[Task brief] If a line includes "return", copy it out of the entries.

____________

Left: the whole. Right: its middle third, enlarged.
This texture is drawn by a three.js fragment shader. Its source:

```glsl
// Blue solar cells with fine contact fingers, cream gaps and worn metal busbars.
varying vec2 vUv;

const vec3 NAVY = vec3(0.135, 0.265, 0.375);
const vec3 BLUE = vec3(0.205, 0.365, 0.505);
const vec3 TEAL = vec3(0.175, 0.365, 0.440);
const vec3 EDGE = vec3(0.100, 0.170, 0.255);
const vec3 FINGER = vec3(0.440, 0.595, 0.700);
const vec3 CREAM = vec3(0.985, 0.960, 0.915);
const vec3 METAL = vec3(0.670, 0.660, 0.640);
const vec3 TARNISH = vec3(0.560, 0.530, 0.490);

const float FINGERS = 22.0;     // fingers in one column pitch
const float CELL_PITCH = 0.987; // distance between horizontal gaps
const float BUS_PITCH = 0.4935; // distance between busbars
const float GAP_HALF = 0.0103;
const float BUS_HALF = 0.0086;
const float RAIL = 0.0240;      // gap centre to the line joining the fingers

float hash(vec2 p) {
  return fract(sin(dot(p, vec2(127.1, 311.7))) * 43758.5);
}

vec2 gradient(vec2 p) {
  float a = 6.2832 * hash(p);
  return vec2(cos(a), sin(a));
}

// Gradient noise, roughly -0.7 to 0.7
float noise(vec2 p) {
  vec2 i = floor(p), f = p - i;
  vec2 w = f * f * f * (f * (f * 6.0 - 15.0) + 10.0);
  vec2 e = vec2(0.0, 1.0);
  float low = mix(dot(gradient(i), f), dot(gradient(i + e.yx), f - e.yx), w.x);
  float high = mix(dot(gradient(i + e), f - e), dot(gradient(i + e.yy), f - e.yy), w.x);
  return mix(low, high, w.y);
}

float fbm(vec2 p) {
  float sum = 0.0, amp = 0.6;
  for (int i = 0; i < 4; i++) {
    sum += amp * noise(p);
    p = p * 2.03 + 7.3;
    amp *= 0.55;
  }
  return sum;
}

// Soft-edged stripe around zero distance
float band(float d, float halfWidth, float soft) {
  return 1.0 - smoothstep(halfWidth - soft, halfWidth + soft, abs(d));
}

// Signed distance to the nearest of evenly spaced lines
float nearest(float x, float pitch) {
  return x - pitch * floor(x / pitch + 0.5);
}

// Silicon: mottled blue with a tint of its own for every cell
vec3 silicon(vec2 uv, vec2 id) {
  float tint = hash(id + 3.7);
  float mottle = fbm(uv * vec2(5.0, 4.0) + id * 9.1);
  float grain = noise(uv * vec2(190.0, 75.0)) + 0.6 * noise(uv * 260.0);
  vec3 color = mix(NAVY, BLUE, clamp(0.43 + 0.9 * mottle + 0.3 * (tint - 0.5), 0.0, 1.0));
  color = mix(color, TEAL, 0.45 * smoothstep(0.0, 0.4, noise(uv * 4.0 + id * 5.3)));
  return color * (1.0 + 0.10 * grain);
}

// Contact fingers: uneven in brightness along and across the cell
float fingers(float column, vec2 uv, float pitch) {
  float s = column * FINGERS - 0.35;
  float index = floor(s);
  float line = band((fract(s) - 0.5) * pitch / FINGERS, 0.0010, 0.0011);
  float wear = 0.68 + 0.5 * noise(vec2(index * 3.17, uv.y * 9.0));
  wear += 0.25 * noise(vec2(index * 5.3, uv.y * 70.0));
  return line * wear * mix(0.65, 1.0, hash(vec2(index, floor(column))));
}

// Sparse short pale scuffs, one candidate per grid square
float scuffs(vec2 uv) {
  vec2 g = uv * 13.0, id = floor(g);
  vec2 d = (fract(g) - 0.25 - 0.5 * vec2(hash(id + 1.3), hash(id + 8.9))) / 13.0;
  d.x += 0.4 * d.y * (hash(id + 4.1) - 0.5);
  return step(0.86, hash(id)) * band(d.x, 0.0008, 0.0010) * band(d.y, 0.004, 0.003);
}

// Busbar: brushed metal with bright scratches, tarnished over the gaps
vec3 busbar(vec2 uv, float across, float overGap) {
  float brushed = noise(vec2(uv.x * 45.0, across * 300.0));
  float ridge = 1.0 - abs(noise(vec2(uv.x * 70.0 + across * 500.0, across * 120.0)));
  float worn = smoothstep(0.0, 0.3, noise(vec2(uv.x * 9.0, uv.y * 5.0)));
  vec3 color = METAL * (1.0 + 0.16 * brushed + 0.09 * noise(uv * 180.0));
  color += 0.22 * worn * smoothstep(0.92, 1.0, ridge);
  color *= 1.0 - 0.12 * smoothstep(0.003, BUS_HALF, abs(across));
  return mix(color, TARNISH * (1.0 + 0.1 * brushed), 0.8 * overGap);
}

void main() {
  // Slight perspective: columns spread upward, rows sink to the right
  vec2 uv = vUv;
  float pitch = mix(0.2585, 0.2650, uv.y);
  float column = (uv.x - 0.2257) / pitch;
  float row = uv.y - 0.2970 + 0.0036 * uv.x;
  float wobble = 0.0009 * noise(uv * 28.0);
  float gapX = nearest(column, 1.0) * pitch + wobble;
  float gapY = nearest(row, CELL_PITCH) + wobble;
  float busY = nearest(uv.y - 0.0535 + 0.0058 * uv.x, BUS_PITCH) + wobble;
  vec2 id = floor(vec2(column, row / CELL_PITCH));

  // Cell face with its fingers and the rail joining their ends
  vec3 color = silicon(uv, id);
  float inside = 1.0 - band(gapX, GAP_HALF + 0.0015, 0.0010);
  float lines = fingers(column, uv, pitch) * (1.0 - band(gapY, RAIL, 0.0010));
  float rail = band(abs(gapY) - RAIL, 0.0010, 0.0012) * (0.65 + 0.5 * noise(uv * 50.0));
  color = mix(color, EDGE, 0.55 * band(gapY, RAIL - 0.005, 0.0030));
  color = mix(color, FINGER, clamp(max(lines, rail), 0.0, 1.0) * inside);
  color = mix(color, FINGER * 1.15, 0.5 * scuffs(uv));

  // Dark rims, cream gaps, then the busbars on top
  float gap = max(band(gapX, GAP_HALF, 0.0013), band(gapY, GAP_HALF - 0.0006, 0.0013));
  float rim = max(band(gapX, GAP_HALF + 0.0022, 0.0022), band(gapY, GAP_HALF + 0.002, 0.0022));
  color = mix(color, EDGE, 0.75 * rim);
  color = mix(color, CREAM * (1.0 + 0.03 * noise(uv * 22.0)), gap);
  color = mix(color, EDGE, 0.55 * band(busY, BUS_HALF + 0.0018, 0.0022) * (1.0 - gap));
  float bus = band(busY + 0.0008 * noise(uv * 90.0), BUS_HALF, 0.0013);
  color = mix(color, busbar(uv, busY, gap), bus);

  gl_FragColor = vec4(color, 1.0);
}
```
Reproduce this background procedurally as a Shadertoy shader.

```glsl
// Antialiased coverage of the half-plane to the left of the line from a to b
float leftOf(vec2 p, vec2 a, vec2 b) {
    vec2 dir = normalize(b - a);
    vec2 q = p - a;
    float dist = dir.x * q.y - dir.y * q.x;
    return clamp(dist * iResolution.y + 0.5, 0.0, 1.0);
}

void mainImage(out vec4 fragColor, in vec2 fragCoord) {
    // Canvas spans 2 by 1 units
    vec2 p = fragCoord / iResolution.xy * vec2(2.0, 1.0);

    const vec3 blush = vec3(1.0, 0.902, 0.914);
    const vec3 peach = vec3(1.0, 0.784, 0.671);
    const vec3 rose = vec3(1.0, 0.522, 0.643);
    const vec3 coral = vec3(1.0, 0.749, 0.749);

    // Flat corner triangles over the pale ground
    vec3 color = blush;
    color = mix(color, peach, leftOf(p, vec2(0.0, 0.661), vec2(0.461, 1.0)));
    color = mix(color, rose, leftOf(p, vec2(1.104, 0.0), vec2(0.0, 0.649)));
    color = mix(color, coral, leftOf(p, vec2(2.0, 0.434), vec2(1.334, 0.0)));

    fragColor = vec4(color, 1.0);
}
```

____________

[Result for this exercise]
  return fract(sin(dot(p, vec2(127.1, 311.7))) * 43758.5);
  return vec2(cos(a), sin(a));
  return mix(low, high, w.y);
  return sum;
  return 1.0 - smoothstep(halfWidth - soft, halfWidth + soft, abs(d));
  return x - pitch * floor(x / pitch + 0.5);
  return color * (1.0 + 0.10 * grain);
  return line * wear * mix(0.65, 1.0, hash(vec2(index, floor(column))));
  return step(0.86, hash(id)) * band(d.x, 0.0008, 0.0010) * band(d.y, 0.004, 0.003);
  return mix(color, TARNISH * (1.0 + 0.1 * brushed), 0.8 * overGap);
    return clamp(dist * iResolution.y + 0.5, 0.0, 1.0);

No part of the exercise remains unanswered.